For the longest time, social innovation was available only to elites, who controlled governments and thereby decided which individuals could formally organize, on what terms, and toward what ends. The many benefits of formal association—of, say, chartering a corporation—not surprisingly flowed to them.

Only in a number of countries relatively recently, sometime during the 19th century, did the tools and benefits of formal organization become available in principle to all, on a more democratic, impersonal basis. When they did, “open access” social orders began to emerge in tandem with political democracy and greater economic dynamism.

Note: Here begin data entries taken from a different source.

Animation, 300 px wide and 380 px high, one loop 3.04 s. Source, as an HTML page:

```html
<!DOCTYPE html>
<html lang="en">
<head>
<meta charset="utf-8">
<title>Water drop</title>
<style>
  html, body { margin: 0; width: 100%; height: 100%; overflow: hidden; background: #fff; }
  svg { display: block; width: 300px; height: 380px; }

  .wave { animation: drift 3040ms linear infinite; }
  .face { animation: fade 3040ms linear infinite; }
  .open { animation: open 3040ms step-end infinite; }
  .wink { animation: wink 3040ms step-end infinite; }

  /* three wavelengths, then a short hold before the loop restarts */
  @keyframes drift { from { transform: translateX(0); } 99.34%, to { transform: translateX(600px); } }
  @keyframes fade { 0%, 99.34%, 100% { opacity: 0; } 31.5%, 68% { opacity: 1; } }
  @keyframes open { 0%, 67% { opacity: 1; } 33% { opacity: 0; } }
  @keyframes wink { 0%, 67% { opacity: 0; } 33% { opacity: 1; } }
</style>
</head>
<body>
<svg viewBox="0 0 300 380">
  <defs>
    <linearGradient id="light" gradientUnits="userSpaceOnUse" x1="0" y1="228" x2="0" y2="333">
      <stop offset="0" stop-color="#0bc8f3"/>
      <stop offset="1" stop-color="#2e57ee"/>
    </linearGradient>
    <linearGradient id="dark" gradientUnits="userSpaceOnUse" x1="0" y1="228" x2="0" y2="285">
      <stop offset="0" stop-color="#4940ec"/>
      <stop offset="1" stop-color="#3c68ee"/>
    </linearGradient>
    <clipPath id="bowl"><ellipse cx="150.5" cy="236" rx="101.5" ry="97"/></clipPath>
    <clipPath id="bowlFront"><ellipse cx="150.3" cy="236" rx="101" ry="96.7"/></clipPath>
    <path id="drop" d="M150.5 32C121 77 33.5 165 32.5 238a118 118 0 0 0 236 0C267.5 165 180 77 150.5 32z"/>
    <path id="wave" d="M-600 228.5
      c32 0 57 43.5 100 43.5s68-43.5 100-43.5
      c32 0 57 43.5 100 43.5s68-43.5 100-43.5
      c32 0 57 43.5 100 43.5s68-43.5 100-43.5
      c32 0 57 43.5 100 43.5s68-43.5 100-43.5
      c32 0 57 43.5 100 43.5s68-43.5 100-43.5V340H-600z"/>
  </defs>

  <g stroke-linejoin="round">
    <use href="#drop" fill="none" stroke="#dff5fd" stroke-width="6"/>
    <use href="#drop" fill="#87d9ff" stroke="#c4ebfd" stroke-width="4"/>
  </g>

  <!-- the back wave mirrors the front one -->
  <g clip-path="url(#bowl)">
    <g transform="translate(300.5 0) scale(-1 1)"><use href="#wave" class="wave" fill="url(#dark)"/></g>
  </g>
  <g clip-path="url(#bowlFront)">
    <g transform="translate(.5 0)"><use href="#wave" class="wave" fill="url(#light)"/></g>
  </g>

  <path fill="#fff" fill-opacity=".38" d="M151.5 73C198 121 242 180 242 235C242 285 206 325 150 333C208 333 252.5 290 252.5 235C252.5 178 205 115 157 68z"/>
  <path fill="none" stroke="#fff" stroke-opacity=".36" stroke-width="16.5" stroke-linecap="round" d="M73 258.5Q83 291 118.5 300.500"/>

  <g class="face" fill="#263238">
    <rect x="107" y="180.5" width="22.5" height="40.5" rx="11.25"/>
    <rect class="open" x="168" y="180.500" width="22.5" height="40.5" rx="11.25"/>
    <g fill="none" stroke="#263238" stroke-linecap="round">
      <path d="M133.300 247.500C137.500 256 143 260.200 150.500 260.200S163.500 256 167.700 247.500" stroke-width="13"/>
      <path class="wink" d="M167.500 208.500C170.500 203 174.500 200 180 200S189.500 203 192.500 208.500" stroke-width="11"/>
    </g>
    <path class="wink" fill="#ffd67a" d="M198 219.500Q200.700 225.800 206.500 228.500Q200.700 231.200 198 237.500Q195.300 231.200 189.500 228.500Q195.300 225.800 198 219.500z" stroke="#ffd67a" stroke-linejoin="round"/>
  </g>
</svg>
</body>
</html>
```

That is the sweeping thesis behind Organizations, Civil Society, and the Roots of Development, a collection of essays edited by two of the best economic historians in the academy, Naomi R. Lamoreaux, and John Joseph Wallis. This book brings together an unusually diverse cast consisting of historians, economists, political scientists, sociologists, and a political theorist. The animating spirit of the volume is an earlier effort, coauthored by Wallis, Douglass C. North, and Barry R. Weingast.

You can agree with North, Wallis, and Weingast’s original thesis; disagree; or—like me—fall somewhere in between, and still benefit from reading Organizations, Civil Society, and the Roots of Development.

Read more about Organizations, Civil Society, and the Roots of Development by Jonathan Levy at Stanford Social Innovation Review